Moreover, the ITA already includes provisions that penalize late-filers, including ss. 162(1), which is limited to a maximum of 17% of unpaid tax, and ss. 162(2), which is limited to a maximum of 50% of unpaid tax. The punitive effect of statute-barred credits under ITA ss. 164(1) is theoretically unbounded and, in typical cases, vastly worse than the CRA deploying the ITA’s late-filing penalty regime.
In Chalifoux (91 DTC 943), the Tax Court of Canada decried ITA ss. 164(1) as abusive, described its operation as deplorable and stated that it should be removed from the ITA. Subsequently, ITA s. 221.2 was enacted. Regrettably, the CRA implemented a set of criteria for re-appropriating tax credits that are typically impossible to meet and the CRA often applies those limited, impossible criteria without adequately considering the taxpayer’s circumstances. The CRA’s at times unconscionable refusal to allow taxpayers to access their own property (namely, tax credits) and apply those tax credits to their other tax accounts perpetuates negative outcomes the Courts have repeatedly denounced.

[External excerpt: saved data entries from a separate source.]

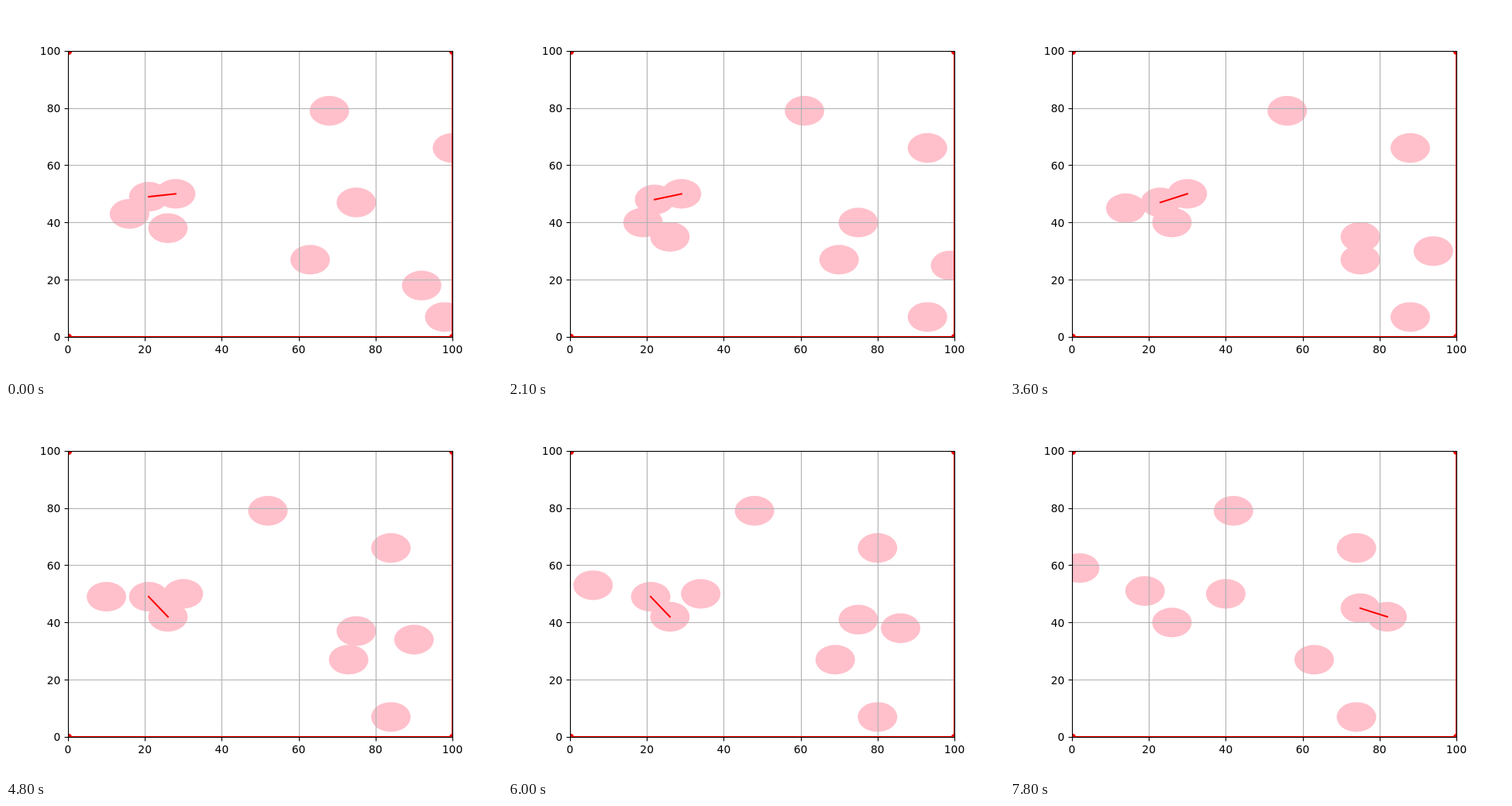
Animation, 640 px wide and 480 px high, one loop 8000 ms. Source, as an HTML page with a canvas:

```html
<!DOCTYPE html>
<html lang="en">
<head>
<meta charset="utf-8">
<title>Closest pair</title>
<style>
  html, body { margin: 0; width: 100%; height: 100%; overflow: hidden; background: #fff; }
  canvas { display: block; }
</style>
</head>
<body>
<canvas id="stage" width="640" height="480"></canvas>
<script>
const ctx = document.getElementById('stage').getContext('2d');
const LOOP = 8000, STEP = 300, PT = 100 / 72;
const TICKS = [0, 20, 40, 60, 80, 100];
const THIN = 0.8 * PT, LINE = 1.5 * PT;

const px = x => 80 + 4.96 * x;
const py = y => 427.2 - 3.696 * y;
const snap = v => Math.floor(v + 0.5);

// x, y, vx, vy in plot units per step
const START = [
  [16, 43, 1, -1],
  [21, 49, -1, 1],
  [28, 50, -1, 0],
  [26, 38, 0, -1],
  [63, 27, 1, 0],
  [75, 47, 0, -1],
  [68, 79, -1, 0],
  [100, 66, -1, 0],
  [92, 18, 1, 1],
  [98, 7, 1, 0]
];

function closest(balls) {
  let best = Infinity, pair;
  balls.forEach((a, i) => {
    for (const b of balls.slice(i + 1)) {
      const d = (a.x - b.x) ** 2 + (a.y - b.y) ** 2;
      if (d < best) { best = d; pair = [a, b]; }
    }
  });
  return pair;
}

function bounce(pos, v) {
  if (pos >= 99) return -Math.abs(v);
  return pos <= 1 ? Math.abs(v) : v;
}

// The closest pair turns back on every step; the walls reflect.
function simulate(count) {
  let balls = START.map(([x, y, vx, vy]) => ({ x, y, vx, vy }));
  const states = [];
  for (let k = 0; k < count; k++) {
    const pair = closest(balls);
    states.push({ balls, pair });
    balls = balls.map(b => {
      const s = pair.includes(b) ? -1 : 1;
      const vx = bounce(b.x, s * b.vx), vy = bounce(b.y, s * b.vy);
      return { x: b.x + vx, y: b.y + vy, vx, vy };
    });
  }
  return states;
}

const states = simulate(Math.ceil(LOOP / STEP));

function line(x1, y1, x2, y2, width, color, cap = 'butt') {
  ctx.lineWidth = width;
  ctx.strokeStyle = color;
  ctx.lineCap = cap;
  ctx.beginPath();
  ctx.moveTo(x1, y1);
  ctx.lineTo(x2, y2);
  ctx.stroke();
}

function oval(x, y, rx, ry, color) {
  ctx.fillStyle = color;
  ctx.beginPath();
  ctx.ellipse(x, y, rx, ry, 0, 0, 2 * Math.PI);
  ctx.fill();
}

function drawPlot({ balls, pair: [a, b] }) {
  ctx.save();
  ctx.beginPath();
  ctx.rect(80, 58, 496, 370);
  ctx.clip();

  const edge = PT / 2;
  for (const { x, y } of balls) oval(px(x), py(y), 24.8 + edge, 18.48 + edge, '#ffc0cb');

  for (const t of TICKS) {
    const x = snap(px(t)) + 0.5, y = snap(py(t)) + 0.5;
    line(x, 58, x, 428, THIN, '#b0b0b0');
    line(80, y, 576, y, THIN, '#b0b0b0');
  }

  ctx.lineWidth = LINE;
  ctx.strokeStyle = '#f00';
  ctx.strokeRect(80, 58, 496, 369);
  for (const x of [80.5, 576.5]) {
    for (const y of [58.5, 427.5]) oval(x, y, 4.7, 4.7, '#f00');
  }
  line(px(a.x), py(a.y), px(b.x), py(b.y), LINE, '#f00', 'square');
  ctx.restore();
}

function drawAxes() {
  ctx.font = 10 * PT + 'px "DejaVu Sans", sans-serif';
  ctx.textBaseline = 'alphabetic';
  for (const t of TICKS) {
    const x = snap(px(t)) + 0.5, y = snap(py(t)) + 0.5;
    line(x, 427.5, x, 432.5, THIN, '#000');
    line(75.5, y, 80.5, y, THIN, '#000');
    ctx.fillStyle = '#000';
    ctx.textAlign = 'center';
    ctx.fillText(t, px(t), 448);
    ctx.textAlign = 'right';
    ctx.fillText(t, 70.3, snap(py(t) + 5.28));
  }
  ctx.lineWidth = THIN;
  ctx.strokeStyle = '#000';
  ctx.strokeRect(80.5, 58.5, 496, 369);
}

let begin, shown = -1;
function frame(now) {
  begin ??= now;
  const k = Math.floor((now - begin) % LOOP / STEP);
  if (k !== shown) {
    shown = k;
    ctx.fillStyle = '#fff';
    ctx.fillRect(0, 0, 640, 480);
    drawPlot(states[k]);
    drawAxes();
  }
  requestAnimationFrame(frame);
}
requestAnimationFrame(frame);
</script>
</body>
</html>
```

Few (if any) areas in the administration and enforcement of taxation cry out for reform more than the statute-barred refund and re-appropriation regime